Only a minority, somewhere less than 20% need religion. Countries that have left religion behind have shifted towards non-belief fairly quickly, not unlike the overturning of LBGT bias. The US is getting much closer to this tipping point.
Arts, science and wisdom and philosophy are available to replace religion. They can do so very effectively without the religious inculcation of xenophobia, nonsense, hatred and anti-intellectualism. This is especially true when religion is weakened and ineffective in its denunciation or perversion of education. Which is to say that when religion is so weakened, rational and meaningful support can be better developed and disseminated.

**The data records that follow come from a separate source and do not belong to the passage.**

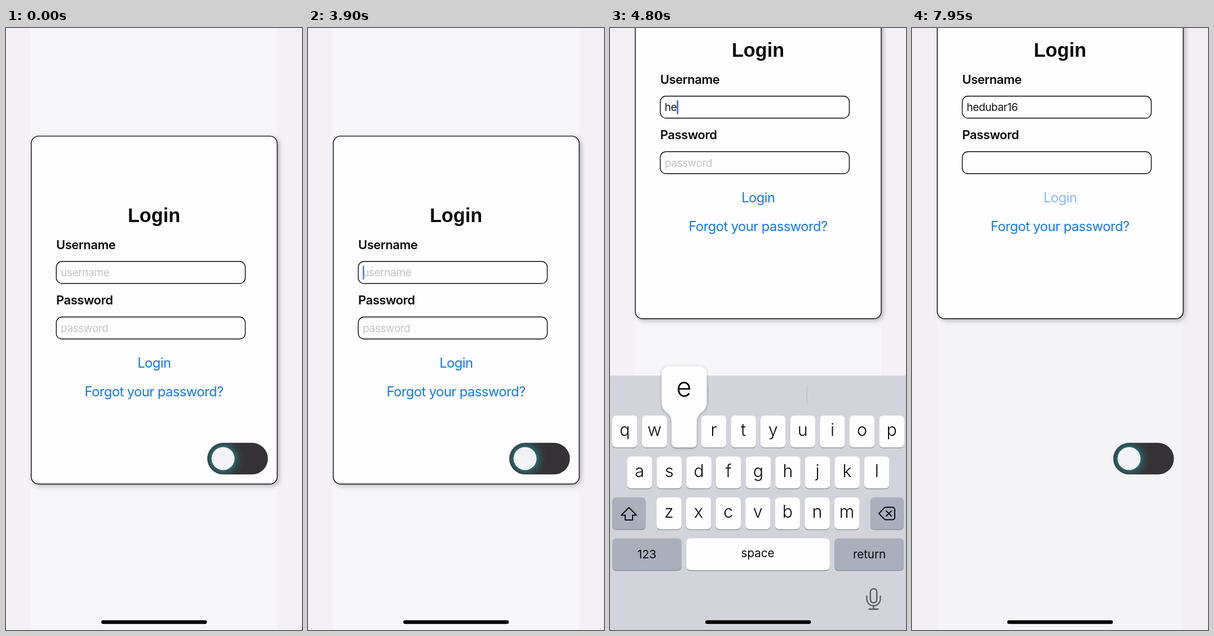
Animation of 525x1067 px, one loop 8 s. Source, as an HTML page with a canvas:

```html
<!DOCTYPE html>
<html lang="en">
<head>
<meta charset="utf-8">
<title>Login form</title>
<style>
  html, body { margin: 0; width: 100%; height: 100%; overflow: hidden; background: #f6f5f8; }
  canvas { display: block; width: 100%; height: 100%; }
</style>
</head>
<body>
<canvas id="stage"></canvas>
<script>
const W = 525, H = 1067, LOOP = 8000, STEP = 50;
const canvas = document.getElementById('stage');
const ctx = canvas.getContext('2d');
const dpr = window.devicePixelRatio || 1;
canvas.width = W * dpr;
canvas.height = H * dpr;

const UI = 'Inter, "Open Sans", sans-serif';
const HEAD = '"Liberation Sans", Arial, sans-serif';
const INK = '#0b0a0d', BLUE = '#1578e2', WHITE = '#fefdff';

// Timeline in ms
const TO_REGISTER = 1100, TO_LOGIN = 3000, KNOB_TIME = 300;
const FOCUS = 3850, KEYS_UP = 3912.6, CARD_UP = 3977.7;
const NUMBERS = 5480, KEYS_GONE = 6220, SECRET = 6550, PRESS = 7770;
const TYPED = [
  ['h', 4580], ['e', 4760], ['d', 4880], ['u', 5000], ['b', 5110],
  ['a', 5220], ['r', 5340], ['1', 5680], ['6', 5900]
];

const LETTERS = ['qwertyuiop', 'asdfghjkl', 'zxcvbnm'];
const SYMBOLS = ['1234567890', '-/:;()¥&@"', '.,?!\''];
const PITCH = 52.6, KEY_W = 44.5, KEY_H = 56.5, ROW = 72.5, KEYS_TOP = 616;

const clamp = x => Math.min(1, Math.max(0, x));
const ease = x => (x = clamp(x), x * x * (3 - 2 * x));
const settle = ms => {
  const x = Math.max(0, ms) * 0.022;
  return 1 - (1 + x) * Math.exp(-x);
};

function box(x, y, w, h, r, fill, stroke, line = 1.4) {
  ctx.beginPath();
  ctx.roundRect(x, y, w, h, r);
  if (fill) { ctx.fillStyle = fill; ctx.fill(); }
  if (stroke) { ctx.strokeStyle = stroke; ctx.lineWidth = line; ctx.stroke(); }
}

function setFont(size, weight = 400, family = UI, track = -0.022) {
  ctx.font = `${weight} ${size}px ${family}`;
  ctx.letterSpacing = `${(size * track).toFixed(2)}px`;
}

function label(str, x, y, color = INK, align = 'left') {
  ctx.textAlign = align;
  ctx.fillStyle = color;
  ctx.fillText(str, x, y);
}

function line(points, close) {
  ctx.beginPath();
  points.forEach(([x, y]) => ctx.lineTo(x, y));
  if (close) ctx.closePath();
  ctx.stroke();
}

function background(t) {
  const dim = t >= KEYS_GONE;
  ctx.fillStyle = dim ? '#f1eff2' : '#f3f1f5';
  ctx.fillRect(0, 0, W, H);
  ctx.fillStyle = dim ? '#f4f3f6' : '#f6f5f8';
  ctx.fillRect(44, 0, 437, H);
}

function field(name, hint, y, value, caret) {
  setFont(22, 600);
  label(name, 89, y - 22);
  box(89.2, y + 0.3, 335.2, 39, 10, WHITE, INK);
  setFont(19);
  label(value || hint, 97, y + 26.5, value ? '#141316' : '#c4c3c8');
  if (caret) {
    const end = value ? ctx.measureText(value).width : 0;
    ctx.globalAlpha = caret;
    box(97 + end, y + 7.5, 2.6, 25, 1.3, '#3d68d2');
    ctx.globalAlpha = 1;
  }
}

function form(t) {
  const register = t >= TO_REGISTER && t < TO_LOGIN;
  const top = register ? 333 : 413.5;
  const value = TYPED.filter(k => t >= k[1]).map(k => k[0]).join('');
  const caret = t < FOCUS || t >= KEYS_GONE ? 0 : t < 3950 ? 0.85 : 1;

  setFont(34.2, 700, HEAD, 0);
  label(register ? 'Register' : 'Login', 262.5, top - 70, INK, 'center');
  field('Username', 'username', top, value, caret);
  field('Password', t >= SECRET ? '' : 'password', top + 98.5);
  if (register) {
    field('Password Confirm', 'password confirm', top + 197);
    field('Email', 'email', top + 295.5);
  }

  setFont(23.7);
  if (register) {
    label('Register', 262.8, 718.5, BLUE, 'center');
  } else {
    ctx.globalAlpha = 1 - 0.5 * ease((t - PRESS) / 180);
    label('Login', 262.8, 602, BLUE, 'center');
    ctx.globalAlpha = 1;
    label('Forgot your password?', 262.5, 652.5, BLUE, 'center');
  }
}

function card(t) {
  ctx.save();
  ctx.translate(0, -293 * settle(t - CARD_UP));
  ctx.save();
  ctx.shadowColor = 'rgba(0,0,0,0.3)';
  ctx.shadowBlur = 9 * dpr;
  ctx.shadowOffsetX = ctx.shadowOffsetY = 3 * dpr;
  box(44.8, 191.6, 436.2, 616.6, 13, WHITE);
  ctx.restore();
  box(44.8, 191.6, 436.2, 616.6, 13, null, INK);
  form(t);
  ctx.restore();
}

function toggle(t) {
  const on = ease((t - TO_REGISTER) / KNOB_TIME) - ease((t - TO_LOGIN) / KNOB_TIME);
  ctx.save();
  box(357, 735.3, 107.5, 56, 28, '#353235');
  ctx.clip();
  ctx.shadowColor = '#22b4c2';
  ctx.shadowBlur = 18 * dpr;
  ctx.beginPath();
  ctx.arc(385 + 51 * on, 763.2, 20.4, 0, 7);
  ctx.fillStyle = '#f3f2f7';
  ctx.fill();
  ctx.restore();
}

function cap(x, row, w, grey) {
  const y = 71 + ROW * row;
  box(x, y + 1.3, w, KEY_H, 7, '#898b91');
  box(x, y, w, KEY_H, 7, grey ? '#abafbb' : WHITE);
}

// Left edge, row and width of a character key
function keySpot(ch, rows) {
  const row = rows.findIndex(r => r.includes(ch));
  const i = rows[row].indexOf(ch);
  if (row === 2 && rows === SYMBOLS) return [82.3 + 73.75 * i, row, 65.5];
  const left = [4, rows === LETTERS ? 30.2 : 4, 82.3][row];
  return [left + PITCH * i, row, KEY_W];
}

function popup(ch, rows) {
  const [x, row, w] = keySpot(ch, rows);
  const y = 71 + ROW * row, r = 12;
  const l = Math.max(4, x - 17.7), right = l + 80;
  const top = y - 87.5, neck = y - 18, join = y + 12;
  ctx.save();
  ctx.shadowColor = 'rgba(0,0,0,0.25)';
  ctx.shadowBlur = 5 * dpr;
  ctx.shadowOffsetY = dpr;
  ctx.beginPath();
  ctx.moveTo(l + r, top);
  ctx.arcTo(right, top, right, neck, r);
  ctx.lineTo(right, neck - 6);
  ctx.bezierCurveTo(right, neck + 14, x + w, y - 8, x + w, join);
  ctx.arcTo(x + w, y + KEY_H, x, y + KEY_H, 7);
  ctx.arcTo(x, y + KEY_H, x, join, 7);
  ctx.lineTo(x, join);
  ctx.bezierCurveTo(x, y - 8, l, neck + 14, l, neck - 6);
  ctx.arcTo(l, top, l + r, top, r);
  ctx.fillStyle = WHITE;
  ctx.fill();
  ctx.restore();
  setFont(47, 350, UI, 0);
  label(ch, l + 39.5, y - (rows === LETTERS ? 34.5 : 31.5), INK, 'center');
}

function shiftIcon() {
  line([[33.5, 234], [47, 247.5], [40, 247.5], [40, 256], [27, 256], [27, 247.5], [20, 247.5]], true);
}

function deleteIcon() {
  ctx.beginPath();
  ctx.moveTo(477, 244.5);
  ctx.lineTo(486, 235);
  ctx.arcTo(487.5, 233.5, 490, 233.5, 3);
  ctx.arcTo(505, 233.5, 505, 244, 4);
  ctx.arcTo(505, 255.5, 490, 255.5, 4);
  ctx.arcTo(487.5, 255.5, 486, 254, 3);
  ctx.closePath();
  ctx.stroke();
  line([[490, 240], [499, 249]]);
  line([[499, 240], [490, 249]]);
}

function micIcon() {
  const grey = '#595a5f';
  box(461.8, 377.8, 11.4, 25, 5.7, null, grey, 2.3);
  ctx.beginPath();
  ctx.moveTo(455.5, 391);
  ctx.lineTo(455.5, 396);
  ctx.arc(467.5, 396, 12, Math.PI, 0, true);
  ctx.lineTo(479.5, 391);
  ctx.stroke();
  line([[467.5, 408], [467.5, 414]]);
  line([[459.5, 414], [475.5, 414]]);
}

function keyIcon() {
  ctx.fillStyle = '#1c1c1f';
  ctx.beginPath();
  ctx.arc(490, 23.5, 9, 0, 7);
  ctx.moveTo(492.2, 19.5);
  ctx.arc(490, 19.5, 2.2, 0, 7);
  ctx.fill('evenodd');
  ctx.beginPath();
  [[486.7, 30], [493.3, 30], [493.3, 34], [495.5, 36.5], [492.5, 39.5],
   [494, 42], [490, 46], [486.7, 42.5]].forEach(p => ctx.lineTo(...p));
  ctx.fill();
}

function suggestions(t) {
  ctx.fillStyle = '#bbbcc3';
  if (t >= TYPED[0][1] - 50) {
    ctx.fillRect(173.7, 17, 1.2, 33);
    ctx.fillRect(348.7, 17, 1.2, 33);
    return;
  }
  ctx.fillRect(452.5, 18, 1.2, 32);
  setFont(17, 400, 'Inter, "Noto Sans CJK TC", "Noto Sans CJK", sans-serif', 0);
  label('「nur.test」的密碼', 224, 28, INK, 'center');
  setFont(20);
  label('tobinaveld', 226, 51.5, INK, 'center');
  keyIcon();
}

function keyboard(t) {
  if (t < KEYS_UP || t >= KEYS_GONE) return;
  const rows = t < NUMBERS ? LETTERS : SYMBOLS;
  const letters = rows === LETTERS;
  ctx.save();
  ctx.translate(0, KEYS_TOP + 451 * (1 - settle(t - KEYS_UP)));
  ctx.fillStyle = '#d3d4db';
  ctx.fillRect(0, 0, W, H);
  suggestions(t);

  for (const ch of rows.join('')) {
    const [x, row, w] = keySpot(ch, rows);
    cap(x, row, w);
    setFont(letters ? 30.5 : 29, 350, UI, 0);
    const glyph = ch === '"' ? '″' : ch === '\'' ? '′' : ch;
    label(glyph, x + w / 2, 71 + ROW * row + (letters ? 36.3 : 39), INK, 'center');
  }

  cap(4, 2, 59.3, true);
  cap(461.8, 2, 59.3, true);
  cap(4, 3, 123, true);
  cap(135.3, 3, 254.5);
  cap(398, 3, 123, true);
  setFont(20.7, 400, UI, -0.005);
  label(letters ? '123' : 'ABC', 65.5, 324.3, INK, 'center');
  label('space', 262, 322, INK, 'center');
  label('return', 460, 324.3, INK, 'center');

  ctx.strokeStyle = INK;
  ctx.lineWidth = 2;
  ctx.lineJoin = ctx.lineCap = 'round';
  deleteIcon();
  if (letters) {
    shiftIcon();
  } else {
    setFont(16.5, 400, UI, 0);
    label('#+=', 33.5, 250, INK, 'center');
  }
  micIcon();

  const held = TYPED.filter(([ch, at]) => t >= at - 50 && t < at + 70).pop();
  if (held && rows.join('').includes(held[0])) popup(held[0], rows);
  ctx.restore();
}

function draw(t) {
  ctx.setTransform(dpr, 0, 0, dpr, 0, 0);
  background(t);
  card(t);
  toggle(t);
  keyboard(t);
  box(169, 1049.7, 187.3, 6.6, 3.3, '#000');
}

// The screen refreshes twenty times a second
const start = performance.now();
function tick() {
  const t = (performance.now() - start) % LOOP;
  draw(Math.floor(t / STEP) * STEP);
  requestAnimationFrame(tick);
}
tick();
</script>
</body>
</html>
```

Yes, interesting. I like the line: “The solution to religion is to remove the need that created it.”
Is the solution to improve our humanity, to the degree that religion is no longer needed? Can we get to a point where we can rely on each other, with faith in our own strengths, cooperation, reason, compassion, collective wisdom, and trust in our fellow humans, toward a feeling of safety and security in that we are all doing the best we can and we all want better for everyone?
Isn't that is a better goal than reverting back to the false safety net of religion? Perhaps the answer to that is the underlying goal of humanism?
I have realized that while genetics / development may have played a part in my Atheism, it was likely my tough childhood that taught me from a very early age that I could not count on anyone to help me and that I had to take care of myself. Later, the hypocrisy of religion, its lack of conformance to the real world, and inconsistencies only added to my growing skepticism.
finding solace in religion has carried people through the most intolerable social and justices in the history of man. knowing that the next life will be better than this one it's a way to control people both morally and economically. a perfect example of this
in Animal Farm the reference is to" Sugar Candy Mountain" this kept the animals working until it was time for the glue factory
'What would it take us to get beyond that kind of solution to the real needs people have?
That cuts to the heart of the matter. Socialism tried a secular alternative which was disastrous. Sam Harris says socialism wasn't really atheistic; he says it was religious in its psychology. Social democracy is well worth a try. It is a feature of Irish society. Real poverty is controlled well but it doesn't remedy the hole left in the spiritual lives of people. I wonder what it would really take.
I think this is such an important point that Professor Wolff is making. Taking away the drug from an addict without putting in place some support system and providing them with a reason not to go back onto that drug again will fail. The analogy is a good one, if we want to stop people believing in god and using religion as a crutch to lean on ...we can’t just knock away that crutch and expect them to stand on their own two feet without providing them with the mental capacity to deal with life’s problems and enabling them to use community and friendship with other humans instead of feeling the need to pray and go to church because it’s there they think they get the strength to face the vicissitudes of everyday life. They need to believe that we can be in commune with each other as human beings without the need to wrap everything up in religion and tie it with a bow. We can reason and help each other by listening and supporting and encouraging others to seek help and advice. A problem shared is a problem halved is a great adage....it’s one we should try to encourage our religious friends to keep in mind as it’s much more effective than praying to a nonexistent entity. A sense of community and belonging is what keeps a lot of people going to church I’m sure, what we have to do is try to show that all humanity is a community, that we are approachable and non-exclusive, we have to be brothers and sisters to all humanity, only then will the need for gods be eliminated.
Many atheists like to point out that there is a clear correlation between poverty on the one side and religion on the other side: the more religious a society is, the poorer it tends to be on average.
Now the common interpretation of this fact is: religion is the cause of that poverty because it is an obstacle to progress. That might be an aspect of the bigger picture, but Prof Wolff points to the other side of the correlation: that religion is a means to cope with real problems, if you take away this "opium" you are just being cruel.
People in Sweden or Germany can afford to be secular; they no longer need the opium